The Kuala Lumpur-based carrier has tried to unsuccessfully sell the planes for the last year to cut costs as part of a restructuring plan which also saw it withdraw from several long-haul European routes.
After accelerating the retirement of its much older Boeing 777-200 fleet, the airline has decided to keep the A380s in service until it gets the first of its new Airbus A350 widebody jets, Christoph Mueller said ahead of the Singapore Airshow.
“We need them for the long haul market,” said Mueller of the A380s, which the airline flies only to London.
“We are still evaluating what we want to do with the A380. We have six and we will keep them at least until 2018, when we get the first A350.”

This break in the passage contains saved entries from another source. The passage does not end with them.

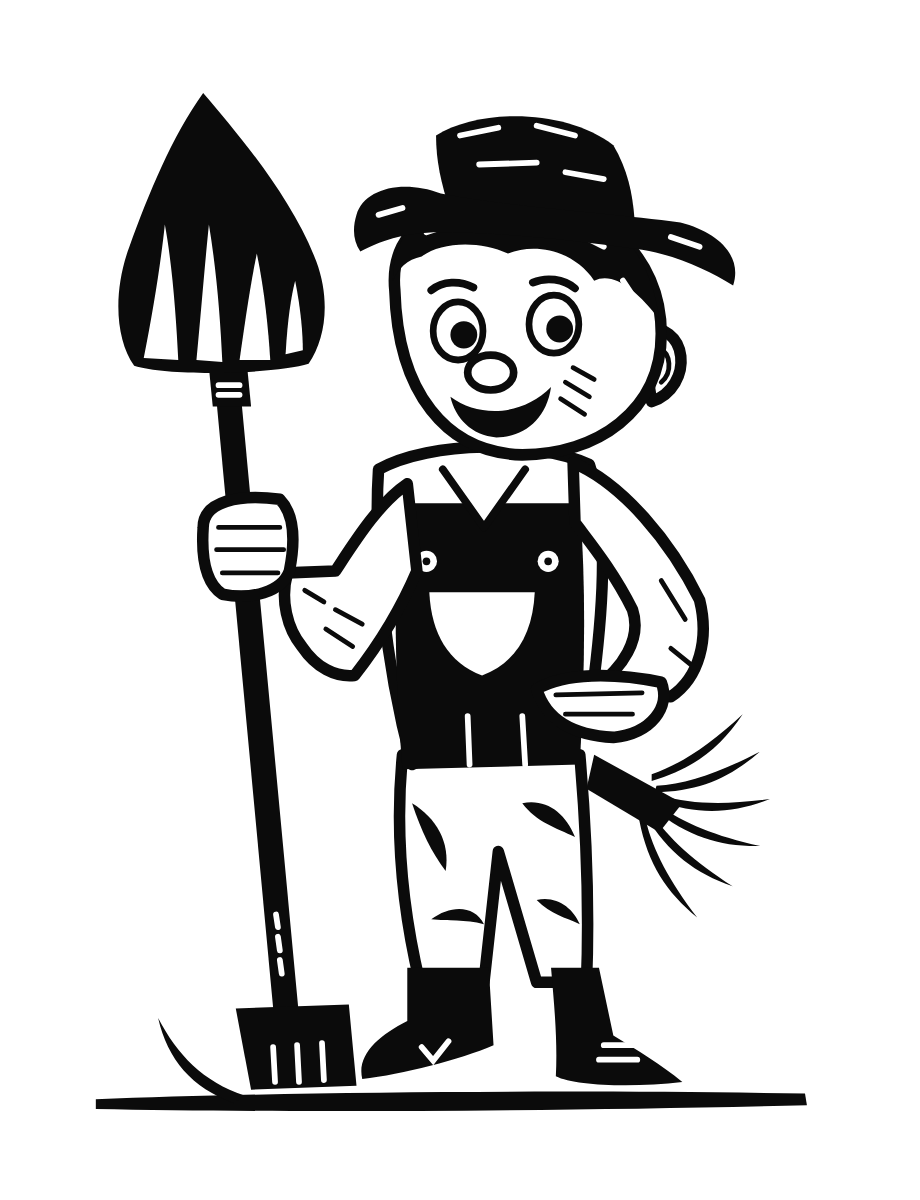
<!DOCTYPE html>
<html lang="en">
<head>
<meta charset="utf-8">
<title>Young Farmer with Shovel</title>
<link rel="preconnect" href="https://fonts.googleapis.com">
<style>
  :root {
    --ink: #0b0b0b;
    --paper: #ffffff;
  }
  html, body {
    margin: 0;
    padding: 0;
    width: 920px;
    height: 1200px;
    overflow: hidden;
    background: var(--paper);
    font-family: Arial, sans-serif;
  }
  .artboard { display: block; width: 920px; height: 1200px; }
  .ink { fill: var(--ink); }
  .paper { fill: var(--paper); }
  .outlined { fill: var(--paper); stroke: var(--ink); stroke-width: 12; stroke-linejoin: round; stroke-linecap: round; }
  .line { fill: none; stroke: var(--ink); stroke-width: 8; stroke-linecap: round; stroke-linejoin: round; }
  .line-thin { fill: none; stroke: var(--ink); stroke-width: 5; stroke-linecap: round; }
  .line-white { fill: none; stroke: var(--paper); stroke-width: 6; stroke-linecap: round; }
</style>
</head>
<body>
<svg class="artboard" viewBox="0 0 960 1240" preserveAspectRatio="none" role="img" aria-label="Smiling young farmer in hat and overalls holding a shovel">
  <defs>
    <path id="hay-blade" d="M0 0 C30 -10 60 -30 95 -62 C72 -28 45 -6 0 7 Z"/>
  </defs>

  <!-- ground -->
  <g class="ground">
    <path class="ink" d="M100 1136 C300 1128 600 1126 840 1130 L842 1142 C600 1148 300 1150 100 1146 Z"/>
    <path class="ink" d="M165 1052 C185 1090 212 1118 255 1132 L244 1140 C200 1124 175 1095 165 1052 Z"/>
  </g>

  <!-- shovel -->
  <g class="shovel">
    <path class="ink" d="M226 415 L252 415 L312 1050 L286 1052 Z"/>
    <path class="line-white" d="M288 945 L290 958 M290 968 L292 982 M292 992 L294 1006"/>
    <path class="ink" d="M246 1042 L364 1038 L372 1122 L262 1126 Z"/>
    <path class="line-white" d="M285 1082 L287 1118 M310 1080 L312 1118 M336 1078 L338 1116"/>
    <path class="ink" d="M218 380 L258 380 L262 420 L222 420 Z"/>
    <path class="line-white" d="M228 398 L250 398 M228 408 L250 408"/>
    <path class="ink" d="M212 96 C250 140 305 205 330 270 C345 310 340 350 322 376 C290 386 180 390 140 378 C120 350 118 300 135 255 C155 200 180 140 212 96 Z"/>
    <path class="paper" d="M150 370 C160 320 168 270 172 232 C180 275 184 330 186 372 Z"/>
    <path class="paper" d="M205 372 C210 320 214 270 218 232 C226 280 230 330 232 374 Z"/>
    <path class="paper" d="M250 372 C256 330 262 290 268 262 C276 300 280 340 282 372 Z"/>
    <path class="paper" d="M298 366 C300 330 304 305 308 290 C314 320 316 345 316 362 Z"/>
  </g>

  <!-- legs and boots -->
  <g class="legs">
    <path class="outlined" d="M420 780 L605 780 C612 860 615 940 612 1015 L560 1015 L520 880 L505 1015 L438 1015 C420 940 412 860 420 780 Z"/>
    <path class="ink" d="M430 830 C455 845 470 870 465 900 C450 880 440 860 430 830 Z"/>
    <path class="ink" d="M545 830 C570 825 590 840 600 865 C580 855 560 850 545 830 Z"/>
    <path class="ink" d="M450 950 C470 935 495 935 505 955 C485 950 468 952 450 950 Z"/>
    <path class="ink" d="M560 930 C580 925 598 938 605 955 C590 948 575 945 560 930 Z"/>
    <path class="ink" d="M425 1000 L510 1000 L515 1080 C480 1095 420 1110 378 1115 C372 1090 395 1070 425 1055 Z"/>
    <path class="ink" d="M575 1000 L625 1000 L640 1070 C665 1085 690 1100 712 1118 C660 1124 600 1122 580 1112 C582 1075 578 1035 575 1000 Z"/>
    <path class="line-white" d="M440 1082 L452 1096 L468 1076 M630 1080 L668 1080 M625 1095 L665 1095"/>
  </g>

  <!-- torso: shirt and overalls -->
  <g class="torso">
    <path class="outlined" d="M395 485 C450 455 560 455 615 480 C635 540 630 620 620 700 L430 790 C400 680 390 560 395 485 Z"/>
    <path class="ink" d="M418 520 L605 520 C612 610 610 700 605 790 L420 795 C412 700 410 610 418 520 Z"/>
    <path class="paper" d="M448 612 L558 612 C556 655 538 685 503 698 C468 685 450 655 448 612 Z"/>
    <path class="paper" d="M462 485 L505 545 L548 485 Z"/>
    <path class="line" d="M462 485 L505 545 L548 485"/>
    <path class="line-white" d="M488 740 L490 790 M545 740 L548 790"/>
    <circle class="paper" cx="445" cy="580" r="11"/>
    <circle class="paper" cx="572" cy="580" r="11"/>
    <circle class="ink" cx="445" cy="580" r="4"/>
    <circle class="ink" cx="572" cy="580" r="4"/>
  </g>

  <!-- raised arm joined to the fist on the shovel -->
  <g class="arm-left">
    <path class="outlined" d="M425 500 C395 520 370 560 350 590 L300 592 C292 620 300 650 315 668 C330 690 350 700 370 698 C400 660 420 625 435 590 Z"/>
    <path class="line-thin" d="M340 650 L368 668 M350 630 L378 645 M318 610 L338 622"/>
    <path class="outlined" d="M212 545 C212 518 250 510 292 516 C308 532 308 560 302 590 C294 612 262 620 232 614 C214 602 210 575 212 545 Z"/>
    <path class="line-thin" d="M228 545 L292 545 M226 568 L296 568 M232 592 L290 592"/>
  </g>

  <!-- right arm on hip -->
  <g class="arm-right">
    <path class="outlined" d="M598 478 C650 500 700 560 730 620 C740 660 730 700 700 720 L620 712 C650 690 670 660 660 630 C640 590 615 560 600 540 Z"/>
    <path class="line-thin" d="M690 600 L715 640 M700 670 L725 690"/>
    <path class="outlined" d="M560 712 C590 695 640 695 690 705 C700 730 680 758 640 762 C600 760 570 745 560 712 Z"/>
    <path class="line-thin" d="M580 718 L670 716 M590 738 L660 738"/>
  </g>

  <!-- hay tuft -->
  <g class="hay ink">
    <use href="#hay-blade" x="680" y="800"/>
    <use href="#hay-blade" x="685" y="812" transform="rotate(15 685 812)"/>
    <use href="#hay-blade" x="690" y="822" transform="rotate(35 690 822)"/>
    <use href="#hay-blade" x="688" y="832" transform="rotate(55 688 832)"/>
    <use href="#hay-blade" x="680" y="840" transform="rotate(75 680 840)"/>
    <use href="#hay-blade" x="674" y="848" transform="rotate(95 674 848)"/>
    <path d="M620 780 L712 830 L688 860 L612 815 Z"/>
  </g>

  <!-- head -->
  <g class="head">
    <path class="outlined" d="M668 340 C720 330 725 400 680 415 Z"/>
    <path class="line-thin" d="M688 360 C700 365 702 385 690 395"/>
    <path class="outlined" d="M412 300 C405 230 470 200 545 205 C625 210 690 262 690 345 C690 425 622 470 545 470 C465 468 415 405 412 300 Z"/>
    <!-- hair -->
    <path class="ink" d="M410 290 C410 240 440 215 480 205 L600 210 C650 230 680 270 688 330 C665 300 640 280 620 290 C600 260 560 250 530 262 C500 248 460 250 440 265 C425 268 415 278 410 290 Z"/>
    <path class="line-white" d="M445 240 L470 232 M500 232 L530 228 M600 240 L630 255 M650 290 L670 320"/>
    <!-- hat -->
    <path class="ink" d="M455 140 C500 112 590 112 640 150 C655 175 660 200 662 225 L470 218 C460 190 455 165 455 140 Z"/>
    <path class="ink" d="M372 222 C380 195 420 185 460 200 C540 215 640 220 710 230 C750 240 775 265 765 295 C740 280 710 265 670 258 C600 248 520 240 460 240 C420 240 395 250 376 260 C368 248 368 235 372 222 Z"/>
    <path class="line-white" d="M480 140 L520 132 M560 130 L600 140 M500 170 L560 168 M590 178 L630 185 M395 222 L420 215 M700 245 L730 255"/>
    <!-- eyes -->
    <ellipse class="paper" cx="478" cy="342" rx="26" ry="30" stroke="var(--ink)" stroke-width="7"/>
    <ellipse class="paper" cx="578" cy="335" rx="26" ry="30" stroke="var(--ink)" stroke-width="7"/>
    <circle class="ink" cx="484" cy="346" r="14"/>
    <circle class="ink" cx="584" cy="340" r="14"/>
    <path class="line" d="M450 300 C462 290 480 290 494 297 M556 292 C570 286 588 288 600 298"/>
    <!-- nose and smile -->
    <ellipse class="paper" cx="512" cy="385" rx="24" ry="18" stroke="var(--ink)" stroke-width="8"/>
    <path class="ink" d="M470 410 C500 432 545 430 575 400 C570 435 545 452 518 452 C492 450 475 432 470 410 Z"/>
    <path class="line-thin" d="M590 395 L615 410 M585 412 L610 428 M598 380 L620 392"/>
  </g>
</svg>
</body>
</html>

Malaysia Airlines is also evaluating if it needs two more A350s to add to the four that it will get from leasing companies, Mueller said, adding that these planes will serve medium-haul, intra-Asia Pacific routes that the airline will focus on as part of its post-restructuring strategy.
Mueller, an experienced industry executive, was hired to push through the restructuring at Malaysia Airlines in May 2015 after Malaysian national investment firm Khazanah took it private.

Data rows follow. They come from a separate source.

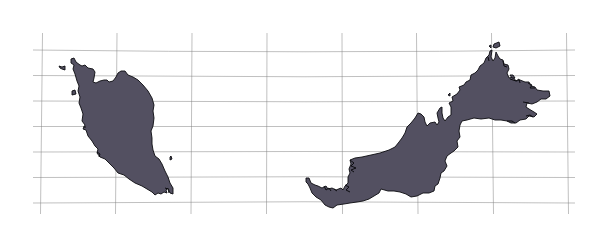
<!DOCTYPE html>
<html lang="en">
<head>
<meta charset="utf-8">
<title>Map of Malaysia</title>
<style>
:root {
  --paper: #ffffff;
  --land: #535061;
  --coast: #0c0c10;
  --grid: #808080;
}
html, body { margin: 0; background: var(--paper); overflow: hidden; }
.map { display: block; width: 608px; height: 247px; }
.graticule { fill: none; stroke: var(--grid); stroke-width: 0.5; }
.land { fill: var(--land); stroke: var(--coast); stroke-width: 0.9; stroke-linejoin: round; }
.inlets { fill: none; stroke: var(--coast); stroke-width: 1; stroke-linejoin: round; }
</style>
</head>
<body>
<svg class="map" viewBox="0 0 608 247" role="img" aria-label="Map of Malaysia with latitude and longitude lines">
  <g class="graticule">
    <g id="parallels">
      <path d="M33 50Q304 53.500 575 50"/>
      <path d="M33 75.500Q304 78 575 75.500"/>
      <path d="M33 101Q304 102.500 575 101"/>
      <path d="M33 126.500H575"/>
      <path d="M33 152Q304 151 575 152"/>
      <path d="M33 177.500Q304 176 575 177.500"/>
      <path d="M33 203Q304 200.500 575 203"/>
    </g>
    <g id="meridians">
      <path d="M42.500 33L40.500 214"/>
      <path d="M117 33L115.500 214"/>
      <path d="M192 33L191 214"/>
      <path d="M267 33L266.500 214"/>
      <path d="M342 33L342.500 214"/>
      <path d="M416.500 33L418 214"/>
      <path d="M491.500 33L493.500 214"/>
      <path d="M566.500 33L568.500 214"/>
    </g>
  </g>

  <g class="land">
    <path id="peninsula" d="M71 59L74 58L76 62L80 65L82 66L85 65L88 68L93 69L95 72L94 78L93 82L96 83L100 81L104 80L107 80L109 82L113 81L116 77L118 73L121 71L125 71L128 75L133 77L138 80L143 85L148 91L152 98L154 105L153 111L154 118L153 126L151 131L152 138L152 144L153 150L155 156L159 159L162 164L165 171L168 177L170 183L173 188L173 194L170 193L168 188L166 190L167 193L164 192L161 194L158 193L155 195L152 192L147 189L142 186L135 183L129 179L124 175L118 173L114 168L109 163L105 159L100 157L97 153L98 149L95 146L92 141L88 136L86 130L83 129L85 125L82 121L83 114L81 108L79 103L80 97L78 91L79 86L77 81L75 74L73 69L74 65L71 63Z"/>
    <path id="sarawak" d="M306 178L309 178L311 183L315 185L318 186L322 188L326 186L328 189L332 188L336 190L341 188L343 190L345 186L348 183L348 177L350 173L349 169L351 164L350 160L355 158L362 157L371 155L380 153L389 150L395 147L399 142L402 138L405 133L407 127L411 123L415 118L418 113L421 114L424 117L425 122L427 126L430 123L435 122L437 125L439 122L438 118L437 113L440 108L442 107L442 113L443 118L445 121L448 117L451 115L451 107L449 103L453 101L452 97L457 94L460 90L459 87L464 85L466 82L470 80L471 75L475 73L478 70L480 66L484 63L486 58L489 55L490 51L492 50L491 57L493 61L495 58L496 52L498 56L500 59L503 60L504 64L508 65L509 69L507 73L509 78L513 77L516 81L520 80L525 82L529 82L531 86L535 87L537 90L543 91L549 91L550 96L546 99L541 99L537 102L532 104L527 103L526 107L529 109L534 112L537 114L534 117L529 116L526 119L520 120L516 123L511 123L507 121L501 120L495 120L489 118L481 119L474 118L467 120L462 121L460 125L459 131L460 137L457 141L458 147L454 151L451 153L447 156L445 161L447 166L444 171L441 173L440 178L438 184L435 186L434 191L429 193L423 193L417 196L411 197L406 194L400 192L394 191L388 191L381 189L379 193L374 196L369 199L363 201L357 202L350 203L344 204L337 205L333 208L329 207L325 205L321 200L316 197L312 193L310 188L308 184L306 182Z"/>
    <g id="islands">
      <path d="M59 66L62 67L65 66L65 70L62 69L60 68Z"/>
      <path d="M72 91L75 90L76 94L72 95Z"/>
      <path d="M170 157L171 156L172 159L170 160Z"/>
      <path d="M494 44L499 42L500 46L496 48L493 47Z"/>
      <path d="M489 46L491 45L491 48Z"/>
      <path d="M448 95L450 93L450 96Z"/>
      <path d="M510 75L513 75L515 78L512 78Z"/>
    </g>
  </g>

  <g class="inlets">
    <path d="M83 127L86 127M97 152L100 154L99 157M165 188L168 189L169 193"/>
    <path d="M350 160L354 163L351 166L356 168L351 170L354 172M345 185L349 187L346 190L350 192M324 186L326 190L329 188L331 191M334 189L337 191"/>
    <path d="M510 79L516 81L519 79L520 83M528 83L532 85L530 88L535 88M523 102L529 103M526 116L530 115L533 117M507 121L512 121L515 123"/>
    <path d="M488 57L489 61M503 61L504 66L507 67"/>
  </g>
</svg>
</body>
</html>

Malaysia Airlines suffered a massive blow to its brand after flight MH370, which was carrying 239 passengers and crew, disappeared in March 2014. In July 2014, another flight, MH17, was shot down over eastern Ukraine, killing all 298 people aboard.
Mueller said the airline still aimed to return to profit by 2018. “We are not profitable yet but we are getting there.
“The markets are soft now, and that’s not just China. All segments are affected. But we can overcome that.”
As part of its restructuring, the airline has suspended non-stop services to Amsterdam, Paris and Dubai, and is using a new codeshare partnership with Dubai-based Emirates Airline to connect its passengers to destinations in Europe, Africa and the US.
Mueller said Malaysia Airlines hoped to extend this codeshare to “all points” on the airlines’ combined networks to “give us many points in, for example Africa and Europe, that we can’t fly to but where there is demand”.
One challenge to the restructuring programme has been the depreciation of the ringgit against the US dollar, with many costs such as fuel prices and aircraft lease pegged to the dollar, Mueller said.
In a bid to increase revenue to offset higher costs, the airline is looking at ways to attract more passengers and upgrade its in-flight offerings, such as rolling out a new business class product this year and possibly adding in-flight mobile and Internet connectivity.